# [EXERCISE BRIEF]
Copy out the entries that follow exactly, leaving every picture behind.

Stored data entries
>>>>>
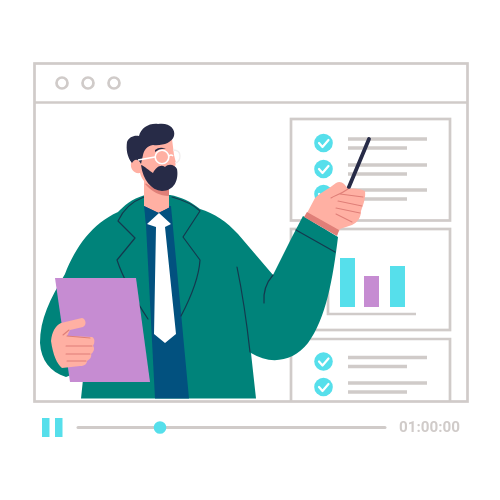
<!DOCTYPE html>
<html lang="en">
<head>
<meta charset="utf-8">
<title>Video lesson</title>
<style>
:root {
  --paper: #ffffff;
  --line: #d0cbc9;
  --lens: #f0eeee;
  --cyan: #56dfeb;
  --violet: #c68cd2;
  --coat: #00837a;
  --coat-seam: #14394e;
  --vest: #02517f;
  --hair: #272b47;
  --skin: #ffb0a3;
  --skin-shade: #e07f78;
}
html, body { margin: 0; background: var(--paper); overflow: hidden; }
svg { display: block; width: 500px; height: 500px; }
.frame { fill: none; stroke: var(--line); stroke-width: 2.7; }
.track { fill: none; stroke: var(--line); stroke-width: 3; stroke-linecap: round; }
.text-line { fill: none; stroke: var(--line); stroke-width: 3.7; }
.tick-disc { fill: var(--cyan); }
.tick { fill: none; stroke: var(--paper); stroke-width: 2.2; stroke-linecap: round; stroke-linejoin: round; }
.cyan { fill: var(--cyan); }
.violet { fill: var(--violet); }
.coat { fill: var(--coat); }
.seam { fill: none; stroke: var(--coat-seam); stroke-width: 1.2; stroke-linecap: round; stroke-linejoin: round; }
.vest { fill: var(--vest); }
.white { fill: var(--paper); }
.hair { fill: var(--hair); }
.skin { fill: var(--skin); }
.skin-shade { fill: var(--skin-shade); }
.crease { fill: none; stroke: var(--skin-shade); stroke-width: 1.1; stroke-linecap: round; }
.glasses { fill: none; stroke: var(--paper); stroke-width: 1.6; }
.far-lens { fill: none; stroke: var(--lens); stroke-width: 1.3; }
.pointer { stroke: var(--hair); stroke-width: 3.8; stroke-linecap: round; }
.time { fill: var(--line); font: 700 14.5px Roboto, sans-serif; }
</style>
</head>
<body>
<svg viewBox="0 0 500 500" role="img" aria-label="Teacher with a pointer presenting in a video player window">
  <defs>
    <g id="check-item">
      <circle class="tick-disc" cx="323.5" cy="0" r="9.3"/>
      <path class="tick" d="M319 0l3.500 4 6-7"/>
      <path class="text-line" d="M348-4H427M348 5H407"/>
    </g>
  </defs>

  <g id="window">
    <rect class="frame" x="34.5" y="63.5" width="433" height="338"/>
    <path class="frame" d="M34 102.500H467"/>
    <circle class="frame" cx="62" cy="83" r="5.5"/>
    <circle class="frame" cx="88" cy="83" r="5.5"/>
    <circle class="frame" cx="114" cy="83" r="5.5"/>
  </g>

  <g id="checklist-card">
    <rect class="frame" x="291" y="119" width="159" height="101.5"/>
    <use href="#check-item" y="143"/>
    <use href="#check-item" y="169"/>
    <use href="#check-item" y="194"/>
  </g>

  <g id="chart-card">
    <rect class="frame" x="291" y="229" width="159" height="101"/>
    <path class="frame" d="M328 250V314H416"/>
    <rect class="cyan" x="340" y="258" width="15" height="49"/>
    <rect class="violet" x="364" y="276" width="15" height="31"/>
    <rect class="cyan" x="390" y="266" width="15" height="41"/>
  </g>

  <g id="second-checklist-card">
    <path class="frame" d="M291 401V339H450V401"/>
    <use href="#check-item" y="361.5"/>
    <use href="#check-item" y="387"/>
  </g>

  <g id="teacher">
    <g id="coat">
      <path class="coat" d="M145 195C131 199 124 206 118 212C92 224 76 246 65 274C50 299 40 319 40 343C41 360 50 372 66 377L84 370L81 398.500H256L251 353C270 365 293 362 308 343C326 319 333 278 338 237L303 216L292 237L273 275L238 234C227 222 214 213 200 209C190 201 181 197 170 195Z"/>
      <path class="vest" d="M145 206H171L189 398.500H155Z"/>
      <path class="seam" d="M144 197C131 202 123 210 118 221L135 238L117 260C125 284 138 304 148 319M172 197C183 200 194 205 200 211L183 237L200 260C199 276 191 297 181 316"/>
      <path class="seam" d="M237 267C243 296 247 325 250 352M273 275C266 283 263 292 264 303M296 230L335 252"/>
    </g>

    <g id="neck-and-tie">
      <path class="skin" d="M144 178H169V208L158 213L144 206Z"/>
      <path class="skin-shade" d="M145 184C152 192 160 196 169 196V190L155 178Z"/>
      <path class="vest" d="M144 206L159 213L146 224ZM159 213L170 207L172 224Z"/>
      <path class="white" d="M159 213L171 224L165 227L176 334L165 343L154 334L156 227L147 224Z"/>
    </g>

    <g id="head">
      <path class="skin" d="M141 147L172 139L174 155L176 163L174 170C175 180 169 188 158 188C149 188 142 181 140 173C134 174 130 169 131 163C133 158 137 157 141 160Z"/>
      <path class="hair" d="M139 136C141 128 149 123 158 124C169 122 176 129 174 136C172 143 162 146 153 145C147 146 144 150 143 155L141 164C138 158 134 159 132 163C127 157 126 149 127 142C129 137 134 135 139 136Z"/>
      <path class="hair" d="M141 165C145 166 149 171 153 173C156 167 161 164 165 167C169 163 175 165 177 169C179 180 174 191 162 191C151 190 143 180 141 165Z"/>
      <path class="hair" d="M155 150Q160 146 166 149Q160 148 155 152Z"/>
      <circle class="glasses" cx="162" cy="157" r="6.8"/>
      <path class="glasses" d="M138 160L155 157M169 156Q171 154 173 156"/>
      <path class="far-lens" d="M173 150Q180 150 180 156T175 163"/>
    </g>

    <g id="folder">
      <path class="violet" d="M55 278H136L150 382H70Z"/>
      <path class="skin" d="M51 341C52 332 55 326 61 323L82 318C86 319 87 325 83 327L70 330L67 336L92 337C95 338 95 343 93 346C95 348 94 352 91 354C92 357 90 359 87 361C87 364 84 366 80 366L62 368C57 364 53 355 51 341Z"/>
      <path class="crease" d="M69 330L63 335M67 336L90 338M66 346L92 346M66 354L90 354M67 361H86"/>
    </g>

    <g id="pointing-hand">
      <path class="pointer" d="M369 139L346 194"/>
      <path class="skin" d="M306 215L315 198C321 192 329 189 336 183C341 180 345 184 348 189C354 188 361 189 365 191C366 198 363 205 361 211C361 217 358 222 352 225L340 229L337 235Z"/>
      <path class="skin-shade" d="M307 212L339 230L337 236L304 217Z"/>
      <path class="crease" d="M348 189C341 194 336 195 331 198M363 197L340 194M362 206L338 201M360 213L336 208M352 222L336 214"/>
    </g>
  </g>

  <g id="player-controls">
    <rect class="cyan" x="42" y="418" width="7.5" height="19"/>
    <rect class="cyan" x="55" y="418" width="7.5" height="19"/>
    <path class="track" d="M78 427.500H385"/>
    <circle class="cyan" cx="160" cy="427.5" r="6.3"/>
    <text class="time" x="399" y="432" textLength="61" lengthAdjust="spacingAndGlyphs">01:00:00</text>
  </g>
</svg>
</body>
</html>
<<<<<
# [EXERCISE RESPONSE]
<!DOCTYPE html>
<html lang="en">
<head>
<meta charset="utf-8">
<title>Video lesson</title>
<style>
:root {
  --paper: #ffffff;
  --line: #d0cbc9;
  --lens: #f0eeee;
  --cyan: #56dfeb;
  --violet: #c68cd2;
  --coat: #00837a;
  --coat-seam: #14394e;
  --vest: #02517f;
  --hair: #272b47;
  --skin: #ffb0a3;
  --skin-shade: #e07f78;
}
html, body { margin: 0; background: var(--paper); overflow: hidden; }
svg { display: block; width: 500px; height: 500px; }
.frame { fill: none; stroke: var(--line); stroke-width: 2.7; }
.track { fill: none; stroke: var(--line); stroke-width: 3; stroke-linecap: round; }
.text-line { fill: none; stroke: var(--line); stroke-width: 3.7; }
.tick-disc { fill: var(--cyan); }
.tick { fill: none; stroke: var(--paper); stroke-width: 2.2; stroke-linecap: round; stroke-linejoin: round; }
.cyan { fill: var(--cyan); }
.violet { fill: var(--violet); }
.coat { fill: var(--coat); }
.seam { fill: none; stroke: var(--coat-seam); stroke-width: 1.2; stroke-linecap: round; stroke-linejoin: round; }
.vest { fill: var(--vest); }
.white { fill: var(--paper); }
.hair { fill: var(--hair); }
.skin { fill: var(--skin); }
.skin-shade { fill: var(--skin-shade); }
.crease { fill: none; stroke: var(--skin-shade); stroke-width: 1.1; stroke-linecap: round; }
.glasses { fill: none; stroke: var(--paper); stroke-width: 1.6; }
.far-lens { fill: none; stroke: var(--lens); stroke-width: 1.3; }
.pointer { stroke: var(--hair); stroke-width: 3.8; stroke-linecap: round; }
.time { fill: var(--line); font: 700 14.5px Roboto, sans-serif; }
</style>
</head>
<body>
<svg viewBox="0 0 500 500" role="img" aria-label="Teacher with a pointer presenting in a video player window">
  <defs>
    <g id="check-item">
      <circle class="tick-disc" cx="323.5" cy="0" r="9.3"/>
      <path class="tick" d="M319 0l3.500 4 6-7"/>
      <path class="text-line" d="M348-4H427M348 5H407"/>
    </g>
  </defs>

  <g id="window">
    <rect class="frame" x="34.5" y="63.5" width="433" height="338"/>
    <path class="frame" d="M34 102.500H467"/>
    <circle class="frame" cx="62" cy="83" r="5.5"/>
    <circle class="frame" cx="88" cy="83" r="5.5"/>
    <circle class="frame" cx="114" cy="83" r="5.5"/>
  </g>

  <g id="checklist-card">
    <rect class="frame" x="291" y="119" width="159" height="101.5"/>
    <use href="#check-item" y="143"/>
    <use href="#check-item" y="169"/>
    <use href="#check-item" y="194"/>
  </g>

  <g id="chart-card">
    <rect class="frame" x="291" y="229" width="159" height="101"/>
    <path class="frame" d="M328 250V314H416"/>
    <rect class="cyan" x="340" y="258" width="15" height="49"/>
    <rect class="violet" x="364" y="276" width="15" height="31"/>
    <rect class="cyan" x="390" y="266" width="15" height="41"/>
  </g>

  <g id="second-checklist-card">
    <path class="frame" d="M291 401V339H450V401"/>
    <use href="#check-item" y="361.5"/>
    <use href="#check-item" y="387"/>
  </g>

  <g id="teacher">
    <g id="coat">
      <path class="coat" d="M145 195C131 199 124 206 118 212C92 224 76 246 65 274C50 299 40 319 40 343C41 360 50 372 66 377L84 370L81 398.500H256L251 353C270 365 293 362 308 343C326 319 333 278 338 237L303 216L292 237L273 275L238 234C227 222 214 213 200 209C190 201 181 197 170 195Z"/>
      <path class="vest" d="M145 206H171L189 398.500H155Z"/>
      <path class="seam" d="M144 197C131 202 123 210 118 221L135 238L117 260C125 284 138 304 148 319M172 197C183 200 194 205 200 211L183 237L200 260C199 276 191 297 181 316"/>
      <path class="seam" d="M237 267C243 296 247 325 250 352M273 275C266 283 263 292 264 303M296 230L335 252"/>
    </g>

    <g id="neck-and-tie">
      <path class="skin" d="M144 178H169V208L158 213L144 206Z"/>
      <path class="skin-shade" d="M145 184C152 192 160 196 169 196V190L155 178Z"/>
      <path class="vest" d="M144 206L159 213L146 224ZM159 213L170 207L172 224Z"/>
      <path class="white" d="M159 213L171 224L165 227L176 334L165 343L154 334L156 227L147 224Z"/>
    </g>

    <g id="head">
      <path class="skin" d="M141 147L172 139L174 155L176 163L174 170C175 180 169 188 158 188C149 188 142 181 140 173C134 174 130 169 131 163C133 158 137 157 141 160Z"/>
      <path class="hair" d="M139 136C141 128 149 123 158 124C169 122 176 129 174 136C172 143 162 146 153 145C147 146 144 150 143 155L141 164C138 158 134 159 132 163C127 157 126 149 127 142C129 137 134 135 139 136Z"/>
      <path class="hair" d="M141 165C145 166 149 171 153 173C156 167 161 164 165 167C169 163 175 165 177 169C179 180 174 191 162 191C151 190 143 180 141 165Z"/>
      <path class="hair" d="M155 150Q160 146 166 149Q160 148 155 152Z"/>
      <circle class="glasses" cx="162" cy="157" r="6.8"/>
      <path class="glasses" d="M138 160L155 157M169 156Q171 154 173 156"/>
      <path class="far-lens" d="M173 150Q180 150 180 156T175 163"/>
    </g>

    <g id="folder">
      <path class="violet" d="M55 278H136L150 382H70Z"/>
      <path class="skin" d="M51 341C52 332 55 326 61 323L82 318C86 319 87 325 83 327L70 330L67 336L92 337C95 338 95 343 93 346C95 348 94 352 91 354C92 357 90 359 87 361C87 364 84 366 80 366L62 368C57 364 53 355 51 341Z"/>
      <path class="crease" d="M69 330L63 335M67 336L90 338M66 346L92 346M66 354L90 354M67 361H86"/>
    </g>

    <g id="pointing-hand">
      <path class="pointer" d="M369 139L346 194"/>
      <path class="skin" d="M306 215L315 198C321 192 329 189 336 183C341 180 345 184 348 189C354 188 361 189 365 191C366 198 363 205 361 211C361 217 358 222 352 225L340 229L337 235Z"/>
      <path class="skin-shade" d="M307 212L339 230L337 236L304 217Z"/>
      <path class="crease" d="M348 189C341 194 336 195 331 198M363 197L340 194M362 206L338 201M360 213L336 208M352 222L336 214"/>
    </g>
  </g>

  <g id="player-controls">
    <rect class="cyan" x="42" y="418" width="7.5" height="19"/>
    <rect class="cyan" x="55" y="418" width="7.5" height="19"/>
    <path class="track" d="M78 427.500H385"/>
    <circle class="cyan" cx="160" cy="427.5" r="6.3"/>
    <text class="time" x="399" y="432" textLength="61" lengthAdjust="spacingAndGlyphs">01:00:00</text>
  </g>
</svg>
</body>
</html>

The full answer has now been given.